Practical Top tips
The science provides the guidelines but be flexible, as no matter what the science says, you are more constrained on the day by what your stomach dictates.
Find out what products are available on the course, training with them may mean you can rely more on check point nutrition.
Use your long training runs to conduct experiments of how much and what type of fuel you can tolerate.
To start, trial 20-30g carbohydrate per hour, little and often of either single or dual source carbs and aim to work up to 60g/hr….remember your gut is trainable.
If running 2.5 hrs + and you have a stomach of steel, remember to reach 90g/hr you need to be using only “dual” source carbs to reach this amount (see table 1).
Set your watch time to bleep every 20-30 mins to remind you to fuel.
Start fuelling early whilst the gut is fresh and absorbs carbs easily, things might not be so easy a few hours into the race!
The Golden Rule - don’t do anything new on race day no matter how tempting they may look.
Krogh A, Lindhard J. The relative value of fat and carbohydrate as sources of muscular energy.

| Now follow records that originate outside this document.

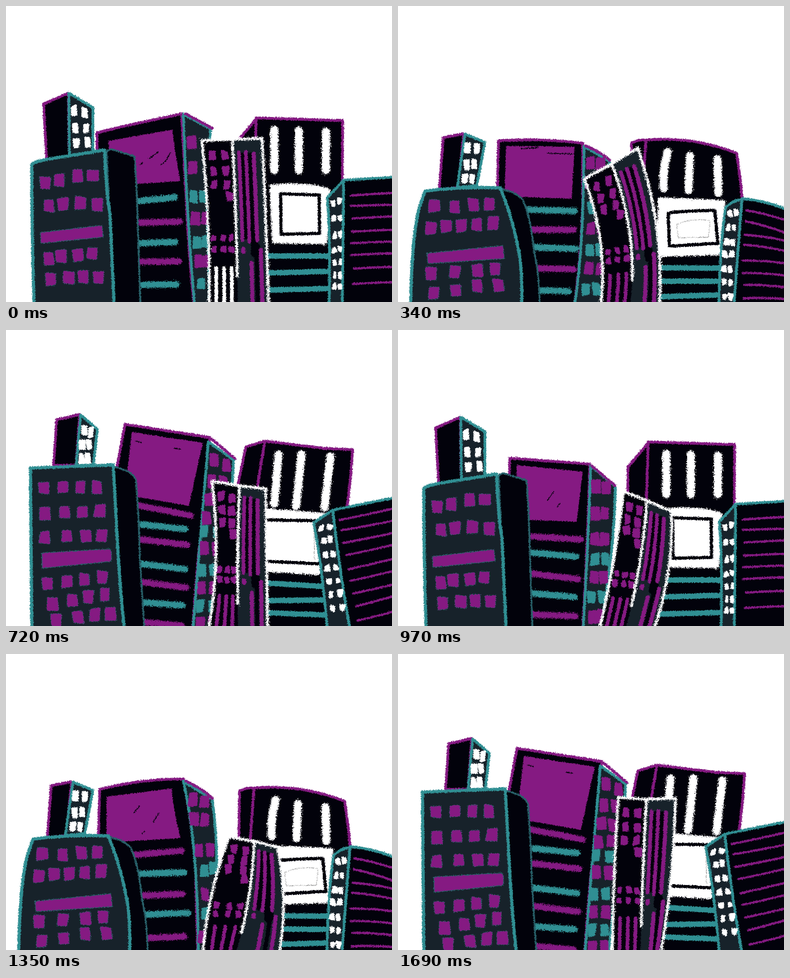
Recreate the animation shown at these times as an HTML page. Size 853x656 px, loop 1.94 s.

```html
<!DOCTYPE html>
<html lang="en">
<head>
<meta charset="utf-8">
<title>Swaying city</title>
<style>
html, body { margin: 0; width: 100%; height: 100%; overflow: hidden; background: #fff; }
svg { display: block; width: 100%; height: 100%; }
path { stroke-linejoin: round; stroke-linecap: round; }
</style>
</head>
<body>
<svg id="stage" viewBox="0 0 853 656">
  <defs>
    <filter id="rough" filterUnits="userSpaceOnUse" x="-10" y="-10" width="880" height="690" color-interpolation-filters="sRGB">
      <feTurbulence type="fractalNoise" baseFrequency=".4" numOctaves="2" seed="4"/>
      <feDisplacementMap in="SourceGraphic" scale="6" xChannelSelector="R" yChannelSelector="G"/>
    </filter>
    <filter id="chalk" filterUnits="userSpaceOnUse" x="-10" y="-10" width="880" height="690" color-interpolation-filters="sRGB">
      <feTurbulence type="fractalNoise" baseFrequency=".6" numOctaves="2" seed="9"/>
      <feDisplacementMap in="SourceGraphic" scale="11" xChannelSelector="R" yChannelSelector="G"/>
    </filter>
  </defs>
</svg>
<script>
const LOOP = 1940, FLOOR = 656;
const BLACK = '#02020b', SLATE = '#17222a', PURPLE = '#851a82', TEAL = '#308f93', RIM = '#28616a', WHITE = '#fff';

let seed = 7;
const jitter = r => ((seed = seed * 16807 % 2147483647) / 2147483647 - .5) * 2 * r;
const nums = s => s.trim().split(/[\s,]+/).map(Number);
const groups = (s, n) => {
  const a = nums(s), out = [];
  for (let i = 0; i < a.length; i += n) out.push(a.slice(i, i + n));
  return out;
};

const shape = (fill, stroke, width, d) => `<path d="${d}" fill="${fill}" stroke="${stroke}" stroke-width="${width}"/>`;
const fill = (color, d) => shape(color, 'none', 0, d);
const line = (color, width, d) => shape('none', color, width, d);
const chalk = s => `<g filter="url(#chalk)">${s}</g>`;

// Hand-cut rectangles centred on each "x y" pair
const panes = (color, w, h, pts, rim) => groups(pts, 2).map(([x, y]) => {
  const c = [[-1, -1], [1, -1], [1, 1], [-1, 1]].map(([a, b]) =>
    `${(x + a * (w / 2 - 3) + jitter(2)).toFixed(1)} ${(y + b * (h / 2 - 3) + jitter(2)).toFixed(1)}`);
  const d = `M${c.join('L')}Z`;
  return (rim ? shape(rim, rim, 7.5, d) : '') + shape(color, color, 6, d);
}).join('');

// Left block with the small tower behind it
const leftBlock = p =>
  shape(BLACK, PURPLE, 6, p.wall) + shape(SLATE, TEAL, 6, p.lit) +
  panes(WHITE, 14, 23, p.dots) +
  shape(BLACK, RIM, 4, p.side) + shape(SLATE, TEAL, 7, p.face) +
  panes(PURPLE, 23, 27, p.win, RIM) + shape(PURPLE, RIM, 1.5, p.bar);

const leftPoses = [
  { wall: 'M83 217L138 193L140 340L90 345Z', lit: 'M139 193L192 225L192 325L140 338Z',
    dots: '150 232 173 237 152 271 177 271 156 304 181 302',
    side: 'M222 322L232 317L284 333Q290 420 291 480L297 664H238L228 450Z',
    face: 'M57 351Q70 343 90 340L218 319Q220 400 230 465Q234 560 239 664H62Q57 500 57 351Z',
    bar: 'M76 502L212 486L215 512L77 526Z',
    win: '86 391 119 386 158 377 192 376 94 443 126 439 164 436 202 440 94 561 122 555 159 553 190 548 100 606 139 602 170 600 204 600' },
  { wall: 'M87 278L137 256L139 380L91 387Z', lit: 'M138 261L190 286L190 380L138 380Z',
    dots: '153 293 176 296 157 328 177 328 158 360 179 360',
    side: 'M222 382Q280 392 288 412Q300 470 306 540L312 664H257Q262 560 250 500Z',
    face: 'M62 393Q140 373 218 380Q240 440 252 510Q261 580 258 664H36Q38 560 44 510Q52 440 62 393Z',
    bar: 'M64 538L230 520L234 548L68 562Z',
    win: '91 431 129 425 165 423 200 420 69 485 101 480 138 474 176 473 207 469 70 586 125 581 171 574 211 573 79 628 128 621 171 613 218 610' },
  { wall: 'M100 292L145 283L133 402L91 407Z', lit: 'M148 284L192 302L174 398L131 402Z',
    dots: '154 315 173 317 152 351 168 351 148 383 163 383',
    side: 'M226 405Q262 412 276 430Q294 470 300 540Q312 590 313 664H272Q278 560 250 470Z',
    face: 'M60 410Q140 400 226 403Q250 460 264 530Q276 580 273 664H28Q30 520 46 450Z',
    bar: 'M64 548L232 531L235 560L66 571Z',
    win: '80 443 125 445 167 440 201 439 73 492 106 488 141 487 175 484 210 481 73 593 126 589 175 586 214 582 79 635 128 631 175 621 222 618' },
  { wall: 'M112 199L163 187L155 300L105 300Z', lit: 'M165 188L202 220L193 298L155 300Z',
    dots: '172 223 187 227 168 254 184 254 167 285 181 284',
    side: 'M238 303Q281 313 287 332Q293 400 296 510L306 664H260L246 470Z',
    face: 'M54 306L237 299L245 450Q252 580 262 664H57Z',
    bar: 'M79 494L230 485Q236 500 232 513L80 528Z',
    win: '84 350 126 348 164 349 200 348 86 407 130 403 168 403 207 400 86 460 134 457 176 457 212 454 91 563 134 557 173 553 212 547 104 607 147 600 182 591 218 586 111 643 159 637 196 631 232 629' }
];

// Billboard block; bars are "x1 y1 x2 y2" in alternating colours
const billboard = p => {
  const ink = i => (i + p.first) % 2 ? TEAL : PURPLE;
  return shape(BLACK, PURPLE, 6, p.front) + shape(SLATE, TEAL, 6, p.side) + line(PURPLE, 6, p.roof) +
    fill(PURPLE, p.sign) + line(BLACK, 2, p.scratch) +
    chalk(groups(p.bars, 4).map(([a, b, c, d], i) => line(ink(i), 14, `M${a} ${b}L${c - 6} ${d}`)).join('')) +
    panes(PURPLE, 20, 29, p.win) + panes(TEAL, 19, 27, p.teal);
};

const signPoses = [
  { front: 'M201 281L262 266L388 239Q394 350 398 420Q404 560 416 664H203Z',
    side: 'M392 240L452 272Q440 400 446 500L450 664H417Q400 480 392 240Z', roof: 'M397 239L456 271',
    sign: 'M226 299L368 274Q374 330 385 388L235 398Z', scratch: 'M316 338L336 324M343 352Q354 345 364 324M296 352L302 347',
    first: 1, bars: '285 433 378 424 285 480 390 478 285 526 380 523 285 567 388 566 285 618 383 617',
    win: '411 302 412 358 418 471 441 470 425 566 443 566', teal: '414 423 436 423 421 524 441 522 432 615' },
  { front: 'M207 300Q300 276 392 277Q408 360 418 450L424 664H197Z',
    side: 'M392 282L456 322Q466 400 466 480L455 664H425Q424 420 392 282Z', roof: 'M397 281Q440 303 456 320',
    sign: 'M222 316L366 298Q370 350 386 408L222 418Z', scratch: 'M282 352L296 336M326 372L338 352M300 398L308 392',
    first: 0, bars: '270 446 394 436 275 488 400 484 280 536 395 532 290 578 408 574 300 630 400 626',
    win: '413 322 438 327 416 367 440 367 427 434 452 434 440 533 434 626', teal: '438 480 457 474 441 575' },
  { front: 'M222 299Q310 292 408 304L408 440Q404 560 390 664H214Z',
    side: 'M411 311L467 344L465 480Q460 590 448 664H390Q410 540 411 311Z', roof: 'M415 310Q450 325 468 342',
    sign: 'M239 310L390 312L384 427L235 422Z', scratch: 'M272 316L310 314M330 326L384 328',
    first: 1, bars: '270 451 396 454 270 495 394 496 290 534 400 538 290 581 394 583 300 630 383 632',
    win: '425 348 447 350 425 390 447 390 427 494 450 492 422 581 447 582', teal: '428 449 451 447 423 540 446 540 414 627 438 627' },
  { front: 'M247 284L300 288L424 297Q420 450 408 664H236Z',
    side: 'M426 301L480 346Q479 440 468 520L450 664H409Q420 480 426 301Z', roof: 'M428 301L480 345',
    sign: 'M262 299L408 314L395 425L262 420Z', scratch: 'M330 378L344 358M352 392L358 384',
    first: 0, bars: '270 456 410 464 270 491 400 502 280 538 404 552 280 582 396 592 280 630 398 634',
    win: '437 347 459 350 436 407 457 407 435 463 456 464 433 548 455 548 429 637 448 634', teal: '435 508 457 508 428 593 452 592' },
  { front: 'M263 209L450 238Q440 400 425 500L412 664H245V305Z',
    side: 'M447 248L503 288Q498 400 485 480L465 664H413Q430 450 447 248Z', roof: 'M455 242L506 285',
    sign: 'M278 226L435 250L404 390L262 365Z', scratch: 'M286 246L300 250M372 262L386 264',
    first: 0, bars: '270 384 414 411 280 429 402 441 280 462 406 476 280 516 402 530 280 556 404 571 290 603 396 610 300 647 394 655',
    win: '459 287 487 300 456 336 481 338 449 376 475 380 443 416 470 414 437 483 466 485 432 571 459 572 429 650 456 650',
    teal: '438 447 468 449 433 533 458 531 428 612 456 612' }
];

// Wide block with white strips and a white panel
const wideBlock = p =>
  shape(BLACK, PURPLE, 6, p.side) + shape(BLACK, PURPLE, 6, p.front) +
  chalk(line(WHITE, 18, p.strips) + shape(WHITE, WHITE, 8, p.panel)) +
  line(BLACK, 7, p.ring) + line('#555', .6, p.mark) +
  groups(p.bars, 2).map(([a, b]) => line(TEAL, 12, `M560 ${a}L716 ${b}`)).join('');

const widePoses = [
  { side: 'M508 304L553 250L549 380V664H506Z', front: 'M553 248L744 254L741 664H549V380Z',
    strips: 'M593 274V364M647 276V364M707 278V364', panel: 'M586 400Q660 392 712 408L706 524L592 522Z',
    ring: 'M607 416L692 419L693 504L608 506Z', mark: '', bars: '554 554 592 588 630 626' },
  { side: 'M519 290Q535 278 552 278L542 390V664H515Z', front: 'M552 277Q650 270 742 300Q750 360 754 420L740 664H542V390Z',
    strips: 'M597 299L592 394M643 301L645 396M705 308V399', panel: 'M580 418L718 424L712 537L580 533Z',
    ring: 'M612 440L697 446L696 515L612 517Z', mark: 'M624 460L688 462L680 500L624 498Z', bars: '566 564 601 595 642 630' },
  { side: 'M516 304Q530 295 548 297L540 410V664H511Z', front: 'M548 297Q650 288 748 326Q757 380 760 425L740 664H540V410Z',
    strips: 'M596 323Q585 360 587 404M645 332L642 408M706 340L708 414', panel: 'M578 428L720 434L713 548L578 552Z',
    ring: 'M597 460Q600 455 700 453L707 526L600 532Z', mark: 'M616 484Q650 468 690 476L686 512L620 514Z', bars: '580 581 610 610 645 640' },
  { side: 'M530 259L572 246L556 345V664H512V345Z', front: 'M572 246L700 262L766 265Q762 330 754 390L740 664H556V345Z',
    strips: 'M602 276L593 385M653 275L641 390M717 280L704 393', panel: 'M560 398L712 410L690 539L560 531Z',
    ring: 'M540 420L690 423M540 511L692 518', mark: 'M680 430L682 510', bars: '560 569 600 598 626 632' }
];

// Right-hand block; lines are "x y1 y2", running off the stage
const rightBlock = p =>
  shape(BLACK, TEAL, 6, p.front) + shape(SLATE, TEAL, 6, p.side) + panes(WHITE, p.dot || 11, 15, p.dots) +
  groups(p.lines, 3).map(([x, a, b]) => line(PURPLE, 5, `M${x} ${a}Q${(x + 860) / 2} ${(a + b) / 2 - p.bow} 860 ${b}`)).join('');

const rightPoses = [
  { side: 'M710 425L746 386Q744 520 743 664H714Q717 500 710 425Z', front: 'M746 386L862 379V664H743Z', bow: 1, dot: 9,
    dots: '722 437 737 431 724 470 737 470 726 508 738 506 726 541 738 539 727 569 738 568 727 597 738 597 726 622 737 622',
    lines: '762 420 414 762 443 441 765 471 466 764 500 496 763 526 522 762 552 548 768 582 578 766 616 612' },
  { side: 'M710 438Q725 426 745 422Q734 530 746 664H705Q703 500 710 438Z', front: 'M745 422Q800 413 862 425V664H746Q734 530 745 422Z', bow: 5,
    dots: '717 453 730 456 713 491 727 492 712 524 726 523 709 559 724 558 712 588 726 588 714 620 727 620 716 648 730 647',
    lines: '754 444 447 755 471 466 754 496 494 754 522 514 757 558 550 757 592 578 757 624 608 763 650 642' },
  { side: 'M724 447Q735 433 760 428L742 664H709Q712 520 724 447Z', front: 'M760 427Q810 431 862 452V664H742Z', bow: 4,
    dots: '733 459 747 458 730 491 741 491 726 523 738 523 723 550 737 550 720 583 734 584 720 612 734 614 721 644 735 645',
    lines: '770 453 476 768 477 504 766 507 521 765 529 544 762 564 571 762 592 598 765 618 624 764 648 650' },
  { side: 'M680 427L722 399Q738 540 760 664H710Q698 520 680 427Z', front: 'M722 399L862 371V664H760Q738 540 722 399Z', bow: -1, dot: 12,
    dots: '697 440 716 437 702 468 716 464 706 498 723 496 710 528 728 527 714 558 733 555 718 587 739 583 722 616 743 616',
    lines: '738 421 395 741 444 422 745 472 449 752 499 475 757 530 506 761 556 533 767 584 563 774 612 589 777 644 623' }
];

// Bending tower: for its left, middle and right edges, top x, top y, x halfway, x at the floor
const bends = [
  '433 298 446 449 500 296 508 512 566 293 574 580',
  '412 383 447 449 472 350 512 514 530 315 571 578',
  '455 335 464 449 516 345 512 513 574 352 576 578',
  '498 358 477 447 550 378 534 505 604 402 598 568',
  '500 385 469 446 547 398 529 510 604 412 606 585',
  '493 405 455 436 548 415 537 510 600 428 613 605',
  '487 318 478 474 549 322 541 536 613 320 604 582'
].map(nums);
const between = (a, b) => a.map((n, i) => (n + b[i]) / 2);

const bentTower = (b, stripe = PURPLE) => {
  const edge = (i, v) => {
    const [x, y, m, f] = b.slice(i * 4, i * 4 + 4);
    return [x * (1 - v) * (1 - 2 * v) + m * 4 * v * (1 - v) + f * v * (2 * v - 1), y + (FLOOR - y) * v];
  };
  const at = (side, u, v) => {
    const p = edge(side, v), q = edge(side + 1, v);
    return p.map((n, i) => (n + (q[i] - n) * u).toFixed(1)).join(' ');
  };
  const run = (side, u, from, to) =>
    Array.from({ length: 11 }, (_, i) => at(side, u, from + (to - from) * i / 10));
  const path = (...a) => 'M' + run(...a).join('L');
  const face = side => `M${run(side, 0, 0, 1.04).concat(run(side, 1, 1.04, 0)).join('L')}Z`;
  const cells = (us, vs) => vs.flatMap(v => us.map(u => at(0, u, v))).join(' ');

  return fill(BLACK, face(0)) + fill(SLATE, face(1)) +
    panes(PURPLE, 15, 21, cells([.3, .72], [.095, .19, .275]) + ' ' + at(0, .8, .35)) +
    panes(PURPLE, 12, 15, cells([.2, .53, .82], [.605, .675])) +
    [.25, .53, .8].map(u => line(stripe, 8, path(0, u, .79, 1.04))).join('') +
    line(BLACK, 12, path(1, .32, .1, .6)) + line(BLACK, 12, path(1, .56, .1, .66)) +
    line(BLACK, 20, path(1, .62, .66, .7)) + line(BLACK, 9, path(1, .65, .7, 1.04)) +
    line(PURPLE, 8, path(1, .2, .08, .62)) + line(PURPLE, 8, path(1, .43, .08, .63)) +
    line(PURPLE, 9, path(1, .69, .09, .62)) + line(PURPLE, 10, path(1, .22, .675, .69)) +
    line(PURPLE, 9, path(1, .48, .76, 1.04)) + line(PURPLE, 9, path(1, .8, .68, 1)) +
    chalk(line(WHITE, 6, path(0, 0, 0, 1.04)) + line(WHITE, 6, path(0, 1, 0, .84)) +
      line(WHITE, 6, path(1, 1, 0, 1.04)) + line(WHITE, 6, `M${at(0, 0, 0)}L${at(0, 1, 0)}L${at(1, 1, 0)}`));
};

// steps: [start time, pose index]
const stage = document.getElementById('stage');
const play = (poses, steps) => poses.forEach((art, i) => {
  const g = document.createElementNS('http://www.w3.org/2000/svg', 'g');
  g.setAttribute('filter', 'url(#rough)');
  g.innerHTML = art;
  stage.append(g);
  const keys = [...steps, [LOOP, steps[steps.length - 1][1]]].map(([t, p]) =>
    ({ offset: t / LOOP, visibility: p === i ? 'visible' : 'hidden', easing: 'steps(1, end)' }));
  g.animate(keys, { duration: LOOP, iterations: Infinity });
});

const beats = [0, 130, 340, 510, 720];
const bounce = [0, 970].flatMap(t0 => beats.map((t, i) => [t0 + t, [0, 1, 2, 4, 3][i]]));
const back = [970, 1180, 1350, 1560, 1690];
const sway = [...beats.map((t, i) => [t, i]), ...back.map((t, i) => [t, [3, 2, 1, 0, 4][i]])];
const bend = [...beats, ...back].map((t, i) => [t, i]);

const withRise = art => [...art, `<g transform="matrix(1 0 0 1.015 0 -9.8)">${art[1]}</g>`];
const [c0, c1, c2, c3, c4, c5, c6] = bends;

play(withRise(widePoses.map(wideBlock)), bounce);
play(signPoses.map(billboard), sway);
play(withRise(leftPoses.map(leftBlock)), bounce);
play([c0, between(c0, c1), c1, between(c1, c2), c2, c3, c4, c5, between(c5, c6), c6]
  .map((b, i) => bentTower(b, i ? PURPLE : WHITE)), bend);
play(withRise(rightPoses.map(rightBlock)), bounce);
</script>
</body>
</html>
```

Biochem J. 1920;14:290–363. 2. Christensen EH, Hansen O. Arbeitsfa ̈higkeit und Erna ̈hrung.Scand Arch Physiol. 1939;81:160–71.
Sawka MN, Burke LM, Eichner ER, American College of Sports Medicine position stand, et al. Exercise and fluid replacement. Med Sci Sports Exerc. 2007;39:377–90.
Maughan RJ, Bethell LR, Leiper JB. Effects of ingested fluids on exercise capacity and on cardiovascular and metabolic responses to prolonged exercise in man. Exp Physiol. 1996;81:847–59.
Carter, J, A E Jeukendrup and DA Jones (2004a) The effect of carbohydrate rinse on 1-h cycle time trial performance Med. Sci. Sports Exerc. 36:2107-2